**ACTIVITY**:
Match the word "head". Return each line of the data below where it appears.

[Stored entries]
------------

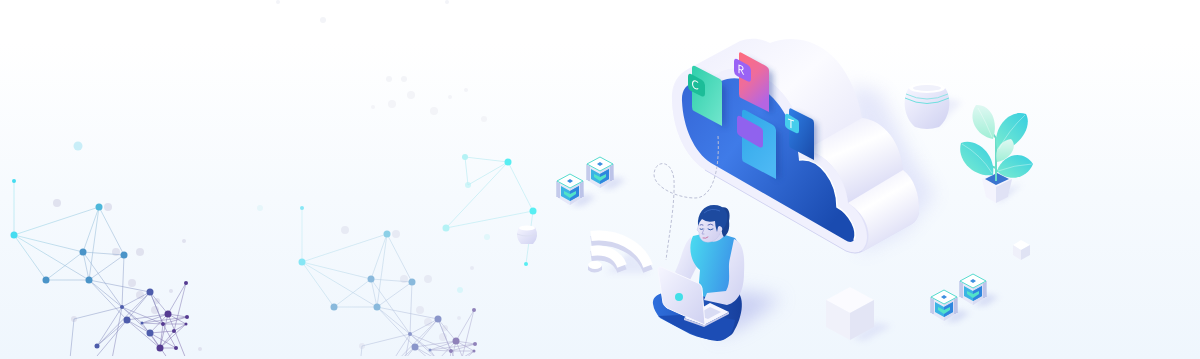
<!DOCTYPE html>
<html lang="en">
<head>
<meta charset="utf-8">
<title>Cloud services banner</title>
<style>
:root{--sky-top:#ffffff;--sky-low:#eff6fd;--cyan:#45dcf0;--blue:#4a94c8;--indigo:#4d5cab;--violet:#553b91;--hair:#1d4a9f;--feature:#5966b4}
html,body{margin:0;height:100%;overflow:hidden}
.banner{width:1200px;height:359px;overflow:hidden;background:linear-gradient(var(--sky-top),var(--sky-top) 12%,#f6fafe 55%,var(--sky-low))}
svg{display:block}
.badge-letter{font-family:Lato,"Open Sans",sans-serif;fill:#fff;text-anchor:middle}
.links{fill:none;stroke-width:.5}
</style>
</head>
<body>
<main class="banner">
<svg width="1200" height="359" viewBox="0 0 1200 359" role="img" aria-label="A woman works on a laptop beside a large cloud holding app cards">
<defs>
<linearGradient id="g-cloud" x1="0" y1="0" x2="1" y2="1"><stop offset=".1" stop-color="#f1f1fd"/><stop offset=".35" stop-color="#fbfbff"/><stop offset=".55" stop-color="#ededfb"/><stop offset="1" stop-color="#d9daf6"/></linearGradient>
<linearGradient id="g-lobe" x1=".3" y1="0" x2=".8" y2="1"><stop offset="0" stop-color="#ebebfb"/><stop offset=".35" stop-color="#fff"/><stop offset="1" stop-color="#d2d3f3"/></linearGradient>
<linearGradient id="g-face" x1="0" y1="0" x2="1" y2=".7"><stop offset="0" stop-color="#3566d6"/><stop offset=".4" stop-color="#3f7be8"/><stop offset="1" stop-color="#1a4bb0"/></linearGradient>
<linearGradient id="g-green" x1="0" y1="0" x2="1" y2="1"><stop offset="0" stop-color="#2fcfab"/><stop offset="1" stop-color="#72e6cd"/></linearGradient>
<linearGradient id="g-red" x1="0" y1="0" x2=".5" y2="1"><stop offset="0" stop-color="#ff6c7d"/><stop offset=".5" stop-color="#ee6c9c"/><stop offset="1" stop-color="#b565e2"/></linearGradient>
<linearGradient id="g-aqua" x1="0" y1="0" x2=".6" y2="1"><stop offset="0" stop-color="#2fa6e8"/><stop offset="1" stop-color="#4cb8f4"/></linearGradient>
<linearGradient id="g-deep" x1="0" y1="0" x2="1" y2="1"><stop offset="0" stop-color="#2f7fe6"/><stop offset="1" stop-color="#194aa8"/></linearGradient>
<linearGradient id="g-top" x1="0" y1="0" x2="1" y2=".3"><stop offset="0" stop-color="#4adcf0"/><stop offset="1" stop-color="#3b8fe8"/></linearGradient>
<linearGradient id="g-leg" x1="0" y1="0" x2="1" y2="0"><stop offset="0" stop-color="#2f6fdd"/><stop offset="1" stop-color="#173f9c"/></linearGradient>
<linearGradient id="g-skin" x1="0" y1="0" x2="1" y2="1"><stop offset="0" stop-color="#f6f6ff"/><stop offset="1" stop-color="#cfd1f1"/></linearGradient>
<linearGradient id="g-head" x1="0" y1="0" x2="1" y2=".6"><stop offset="0" stop-color="#eeecfb"/><stop offset="1" stop-color="#d2d0f0"/></linearGradient>
<linearGradient id="g-leaf" x1="0" y1="1" x2="1" y2="0"><stop offset="0" stop-color="#7cecd0"/><stop offset="1" stop-color="#38cfe0"/></linearGradient>
<linearGradient id="g-pale" x1="0" y1="0" x2="0" y2="1"><stop offset="0" stop-color="#dff8f2"/><stop offset="1" stop-color="#a0efd6"/></linearGradient>
<linearGradient id="g-shade"><stop offset="0" stop-color="#a9b0e6" stop-opacity=".5"/><stop offset="1" stop-color="#c5caf2" stop-opacity="0"/></linearGradient>
<linearGradient id="g-net" gradientUnits="userSpaceOnUse" x1="14" y1="190" x2="170" y2="345"><stop offset="0" stop-color="#8fe4ee"/><stop offset=".5" stop-color="#8fadd0"/><stop offset="1" stop-color="#7a66a8"/></linearGradient>
<filter id="blur" x="-40%" y="-40%" width="180%" height="180%"><feGaussianBlur stdDeviation="9"/></filter>
<filter id="soft" x="-40%" y="-40%" width="180%" height="180%"><feGaussianBlur stdDeviation="3"/></filter>
<clipPath id="net-clip"><rect width="560" height="356"/></clipPath>

<g id="server">
<path d="M0 17L14 6L26 9L12 18Z" fill="#a9b0e6" opacity=".4" filter="url(#soft)"/>
<path d="M-13-7L0-14L13-7V9L0 17L-13 9Z" fill="#eceefb"/>
<path d="M-13-7L0 0V17L-13 9Z" fill="#e6e8f8"/><path d="M13-7L0 0V17L13 9Z" fill="#d9dcf3"/>
<path d="M-9-2L0 3L9-2V8L0 13L-9 8Z" fill="#3bb4e4"/><path d="M0 3L9-2V8L0 13Z" fill="#2f86de"/><path d="M-6 3L0 6L6 3V6L0 10L-6 6Z" fill="#52e3c8"/>
<path d="M-13-7V9M-11-5V10M11-5V10M13-7V9" stroke="#8796d6" stroke-width=".7" fill="none"/>
<path d="M-13-7L0-14L13-7L0 0Z" fill="#fff" stroke="#56dccf"/><path d="M-3-7L0-9L3-7L0-5Z" fill="#3d8fe0"/>
</g>

<g id="network">
<g fill="#e0e2ef"><circle cx="57" cy="203" r="4"/><circle cx="108" cy="207" r="4"/><circle cx="140" cy="252" r="4"/><circle cx="116" cy="252" r="4"/><circle cx="132" cy="283" r="4"/><circle cx="140" cy="295" r="4"/><circle cx="157" cy="301" r="3"/><circle cx="171" cy="291" r="2"/><circle cx="155" cy="310" r="4"/><circle cx="74" cy="319" r="3"/><circle cx="184" cy="241" r="2"/><circle cx="200" cy="349" r="2"/></g>
<path class="links" stroke="url(#g-net)" d="M14 181V235L46 280H89L124 255L83 252L99 207L124 255L122 307L89 280L83 252L14 235L89 280L99 207M83 252L46 280M14 235L99 207M83 252L122 307L150 292L127 320L89 280L150 292L168 314L186 283L174 331L150 333L127 320L168 314L187 317L142 323L122 307L163 324L160 348L127 320L97 346L122 307M97 356L127 320M97 346L150 292M112 359L122 307L150 333L168 314L160 348L174 331L186 324L163 324L150 292L163 324L187 317M160 348H176L163 324L142 323L160 348L186 324L168 314L142 323M150 333L176 348M168 314L186 359M150 333L168 359M70 359L74 319L122 307"/>
<g fill="var(--cyan)"><circle cx="14" cy="181" r="2"/><circle cx="14" cy="235" r="3.5"/></g>
<g fill="var(--blue)"><circle cx="99" cy="207" r="3.5" fill="#4db7da"/><circle cx="83" cy="252" r="3.5"/><circle cx="46" cy="280" r="3.5"/><circle cx="89" cy="280" r="3.5"/><circle cx="124" cy="255" r="3.5"/></g>
<g fill="var(--indigo)"><circle cx="122" cy="307" r="2"/><circle cx="127" cy="320" r="3.5"/><circle cx="97" cy="346" r="2.5"/><circle cx="142" cy="323" r="1.5"/><circle cx="150" cy="292" r="3.5"/><circle cx="150" cy="333" r="3.5"/></g>
<g fill="var(--violet)"><circle cx="168" cy="314" r="3.5"/><circle cx="160" cy="348" r="3.5"/><circle cx="186" cy="283" r="2"/><circle cx="187" cy="317" r="2"/><circle cx="163" cy="324" r="2"/><circle cx="174" cy="331" r="2"/><circle cx="176" cy="348" r="2"/><circle cx="186" cy="324" r="1.5"/></g>
</g>
</defs>

<g id="networks" clip-path="url(#net-clip)">
<use href="#network"/>
<use href="#network" x="288" y="27" opacity=".62"/>
<circle cx="78" cy="146" r="4.5" fill="#c9eef8"/><circle cx="260" cy="208" r="3" fill="#e6f6fa"/>
<path class="links" stroke="#a8e6ee" d="M465 157L508 162L533 211L526 264M508 162L468 185L465 157M508 162L446 228L533 211"/>
<g fill="#b4f2f5"><circle cx="465" cy="157" r="3"/><circle cx="468" cy="185" r="3" opacity=".6"/><circle cx="446" cy="228" r="3.5"/><circle cx="487" cy="237" r="3" opacity=".3"/><circle cx="460" cy="290" r="3" opacity=".4"/></g>
<g fill="#58eef2"><circle cx="508" cy="162" r="3.5"/><circle cx="533" cy="211" r="3.5"/><circle cx="526" cy="264" r="2"/></g>
<g fill="#f3f4f8"><circle cx="389" cy="79" r="3"/><circle cx="404" cy="79" r="3"/><circle cx="411" cy="95" r="4"/><circle cx="392" cy="104" r="4"/><circle cx="434" cy="111" r="4"/><circle cx="466" cy="90" r="2"/><circle cx="484" cy="119" r="3"/><circle cx="450" cy="97" r="2"/><circle cx="323" cy="20" r="3"/><circle cx="278" cy="2" r="2"/><circle cx="447" cy="2" r="2"/><circle cx="373" cy="107" r="2"/></g>
</g>

<g id="small-vase"><path d="M519 227Q514 237 521 244H533Q540 237 535 227Z" fill="url(#g-skin)"/><ellipse cx="527" cy="228" rx="8" ry="2.5" fill="#fff"/><path d="M517 234Q527 238 537 234" fill="none" stroke="#dde0f2"/></g>

<use href="#server" x="600" y="171"/><use href="#server" x="570" y="188"/>
<use href="#server" x="973" y="288"/><use href="#server" x="944" y="304"/>

<g id="wifi">
<path d="M606 273L650 273L632 250Z" fill="#c9cdf2" opacity=".35" filter="url(#soft)"/>
<g fill="none" stroke="#d3d6ef" stroke-width="10"><path d="M591 241C617 238 641 251 648 271"/><path d="M591 256C607 254 618 260 622 271"/></g>
<g fill="none" stroke="#fff" stroke-width="10"><path d="M591 236C617 233 641 246 648 266"/><path d="M591 251C607 249 618 255 622 266"/></g>
<path d="M588 265V270Q594 275 602 270V265Z" fill="#d3d6ef"/><ellipse cx="595" cy="265" rx="7" ry="4" fill="#fff"/>
</g>

<g id="cloud">
<path d="M850 84L880 92L908 150L935 195L905 232L860 253Z" fill="#c9cdf5" opacity=".45" filter="url(#blur)"/>
<path d="M672 100C671 85 677 75 688 69L740 41C752 37 762 39 770 43C795 33 822 42 838 62C850 77 858 96 862 118C885 121 901 143 903 170C914 178 920 195 919 212Q918 220 912 224L862 252Q855 255 846 251L705 170C685 157 673 130 672 100Z" fill="url(#g-cloud)"/>
<path d="M806 150L862 118C885 121 901 143 903 170L848 203C846 180 830 155 806 150Z" fill="url(#g-lobe)"/>
<path d="M848 203L903 170C914 178 920 195 919 212Q918 220 912 224L862 252C875 240 868 215 848 203Z" fill="url(#g-lobe)"/>
<path d="M672 100C672 77 689 66 708 80C728 62 752 66 771 82C790 97 803 122 806 150C828 154 846 178 848 203C864 213 874 240 861 251Q855 255 846 251L705 170C685 157 673 130 672 100Z" fill="#f0f0fd"/>
<path d="M705 170L846 251Q856 255 862 251" fill="none" stroke="#d3d5f2"/>
<path id="cloud-face" d="M682 101C681 84 694 77 710 91C721 74 745 75 763 89C783 104 797 130 799 160C820 157 837 182 837 207C850 214 858 231 854 240Q851 244 845 240L711 163C694 152 683 127 682 101Z" fill="url(#g-face)"/>
<path d="M799 160C820 157 837 182 837 207C850 214 858 231 854 240" fill="none" stroke="#fff" stroke-width="1.5"/>
</g>

<g id="app-cards">
<path d="M698 72L726 87V128L722 126ZM746 58L773 73V114L768 112ZM749 115L780 132V178L776 179ZM794 112L817 124V159L814 160Z" fill="#123a94" opacity=".4" filter="url(#soft)"/>
<path d="M695 66L720 79Q722 80 722 83V126L694 111Q692 110 692 107V68Q692 65 695 66Z" fill="url(#g-green)"/>
<path d="M742 53L766 66Q769 68 769 70V112L741 98Q739 97 739 94V54Q739 51 742 53Z" fill="url(#g-red)"/>
<path d="M745 110L773 125Q776 127 776 130V179L744 162Q742 161 742 158V112Q742 109 745 110Z" fill="url(#g-aqua)"/>
<path d="M792 109L812 119Q814 120 814 123V160L791 148Q789 147 789 144V111Q789 107 792 109Z" fill="url(#g-deep)"/>
<path d="M691 74L702 80Q705 82 705 85V93Q705 98 701 96L691 91Q688 89 688 86V77Q688 73 691 74Z" fill="#1cbd98"/>
<path d="M737 59L748 65Q751 67 751 70V79Q751 83 747 81L737 76Q734 74 734 71V62Q734 58 737 59Z" fill="#9a63f5"/>
<path d="M740 116L760 127Q763 129 763 131V144Q763 149 759 147L740 136Q737 134 737 132V119Q737 115 740 116Z" fill="#9062ee"/>
<path d="M788 114L796 119Q799 120 799 123V131Q799 134 796 133L788 129Q785 127 785 125V117Q785 113 788 114Z" fill="#45cdec"/>
<g class="badge-letter"><text transform="matrix(.9 .3 0 1 695 89)" font-size="12">C</text><text transform="matrix(.9 .3 0 1 741 74)" font-size="12">R</text><text transform="matrix(.9 .3 0 1 791 128)" font-size="12">T</text></g>
</g>
<path id="upload-path" d="M718 136C720 172 712 198 695 198C678 198 655 188 654 175C654 160 672 158 674 180C675 205 669 235 666 260" fill="none" stroke="#bcc0d6" stroke-dasharray="3 2"/>

<g id="woman">
<path d="M735 290L782 298L745 325L715 338Z" fill="#a9aeea" opacity=".55" filter="url(#blur)"/>
<g id="legs">
<path d="M653 304C652 294 664 291 682 292L735 290C745 295 744 315 733 333C725 343 707 341 690 334L660 318Q654 311 653 304Z" fill="url(#g-leg)"/>
<path d="M658 316L704 314L735 320Q732 341 717 341Q696 339 658 316Z" fill="#1c4db5"/>
</g>
<path id="far-arm" d="M691 237C683 244 682 258 675 272L688 284L700 260Z" fill="url(#g-skin)"/>
<g id="body">
<path d="M707 233H723L724 238L736 240L729 250H700L692 238L704 235Z" fill="#d9d8f3"/>
<path d="M693 236L702 234Q713 249 725 235L735 238C742 247 743 254 739 266L735 294Q715 301 698 295L700 270C690 262 688 246 693 236Z" fill="url(#g-top)"/>
</g>
<path id="near-arm" d="M734 239C743 242 745 255 744 273C744 289 739 302 727 305L704 300L707 293L726 291C732 281 727 268 730 258Z" fill="url(#g-skin)"/>
<g id="head">
<path id="ponytail" d="M720 208C728 205 731 212 729 221C730 229 728 234 724 237C720 232 721 222 720 208Z" fill="#1a4190"/>
<path id="face" d="M700 219C699 224 698 227 697 230L699 232C699 237 701 241 706 242C713 243 719 238 721 231L722 217Z" fill="url(#g-head)" stroke="#c3c2e8" stroke-width=".5"/>
<circle id="ear" cx="720" cy="229" r="2.4" fill="#dcdaf5"/>
<g id="features" fill="none" stroke="var(--feature)" stroke-width=".9" stroke-linecap="round"><path d="M700 225Q701 224 703 225M708 225Q711 223 713 225"/><path d="M700 229Q701 230 703 229M708 229Q710 231 713 229" stroke="var(--hair)"/><path d="M704 229L702 234H704" stroke="#a9a8da"/><path d="M703 238Q706 239 708 237" stroke="#c76c9d"/></g>
<path id="hair" d="M698 226C697 213 704 205 714 205C724 205 729 212 727 221Q726 226 723 229Q720 224 718 227L717 232Q715 226 715 221Q707 223 702 219Q699 222 698 226Z" fill="var(--hair)"/>
<path d="M704 213Q711 207 720 211" fill="none" stroke="#3f70c9" opacity=".7"/>
</g>
</g>
<g id="laptop">
<path d="M684 318L710 303L729 312L704 325Z" fill="#f8f8ff"/><path d="M704 325L729 312V314L704 327L684 320V318Z" fill="#c6caeb"/>
<path d="M696 315L710 307L721 312L708 319Z" fill="#d9dcf4"/>
<path d="M661 267L698 283Q701 284 702 288L705 325L667 308Q664 306 663 303L658 270Q658 266 661 267Z" fill="url(#g-skin)" stroke="#f8f8ff"/>
<circle cx="679" cy="297" r="4" fill="#42dfe8"/>
</g>

<g id="round-vase">
<path d="M940 96L962 102L936 128Z" fill="#d4d8f5" opacity=".4" filter="url(#soft)"/>
<path d="M909 88C902 97 903 117 915 127Q927 131 939 127C951 117 952 97 945 88Z" fill="url(#g-skin)"/>
<ellipse cx="927" cy="88" rx="18" ry="5" fill="#fff"/><ellipse cx="927" cy="88" rx="14" ry="3" fill="#f0f1fb"/>
<path d="M906 94Q927 104 948 94" fill="none" stroke="#8fe4e6"/><path d="M905 98Q927 109 949 98" fill="none" stroke="#6fe0e0"/>
</g>

<g id="plant">
<path d="M1000 192L1022 184L998 203Z" fill="#a9b0e6" opacity=".4" filter="url(#soft)"/>
<path d="M982 179L997 172L1012 179L1008 197L996 203L986 197Z" fill="#f4f4fd"/><path d="M996 187L1012 179L1008 197L996 203Z" fill="#e0e2f5"/><path d="M985 179L997 173L1009 179L996 185Z" fill="#3b74cf"/>
<path d="M996 181V138Q988 128 985 118M996 158Q1003 139 1017 126M996 168Q984 164 975 156M996 172Q1005 165 1020 163" fill="none" stroke="#6bdcc8" stroke-width="2"/>
<path d="M976 105C990 104 999 120 993 139C976 136 967 118 976 105Z" fill="url(#g-pale)"/>
<path d="M1026 114C1033 127 1019 149 998 151C990 131 1008 108 1026 114Z" fill="url(#g-leaf)"/>
<path d="M961 143C976 137 996 154 993 175C975 178 956 161 961 143Z" fill="url(#g-leaf)"/>
<path d="M1033 164C1026 181 1006 181 997 171C1003 154 1023 149 1033 164Z" fill="url(#g-leaf)"/>
<path d="M1011 139C1019 147 1009 160 997 162C994 150 1000 141 1011 139Z" fill="url(#g-pale)"/>
<path d="M978 108Q986 122 992 137M1025 115Q1008 131 999 149M962 144Q981 155 992 173M1032 164Q1014 165 998 171" fill="none" stroke="#fff" opacity=".35"/>
</g>

<g id="cubes">
<path d="M852 339L875 322L892 326L865 341Z" fill="#cdd1f3" opacity=".45" filter="url(#soft)"/>
<path d="M826 300L850 287L874 300L850 313Z" fill="#fbfbff"/><path d="M826 300L850 313V340L826 327Z" fill="#f0f1fa"/><path d="M874 300L850 313V340L874 327Z" fill="#e3e5f5"/>
<path d="M1013 245L1021 240L1030 245L1021 250Z" fill="#fff"/><path d="M1013 245L1021 250V260L1013 255Z" fill="#eff0fa"/><path d="M1030 245L1021 250V260L1030 255Z" fill="#e0e3f4"/>
</g>
</svg>
</main>
</body>
</html>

------------

**TASK OUTPUT**:
<head>
</head>
<linearGradient id="g-head" x1="0" y1="0" x2="1" y2=".6"><stop offset="0" stop-color="#eeecfb"/><stop offset="1" stop-color="#d2d0f0"/></linearGradient>
<g id="head">
<path id="face" d="M700 219C699 224 698 227 697 230L699 232C699 237 701 241 706 242C713 243 719 238 721 231L722 217Z" fill="url(#g-head)" stroke="#c3c2e8" stroke-width=".5"/>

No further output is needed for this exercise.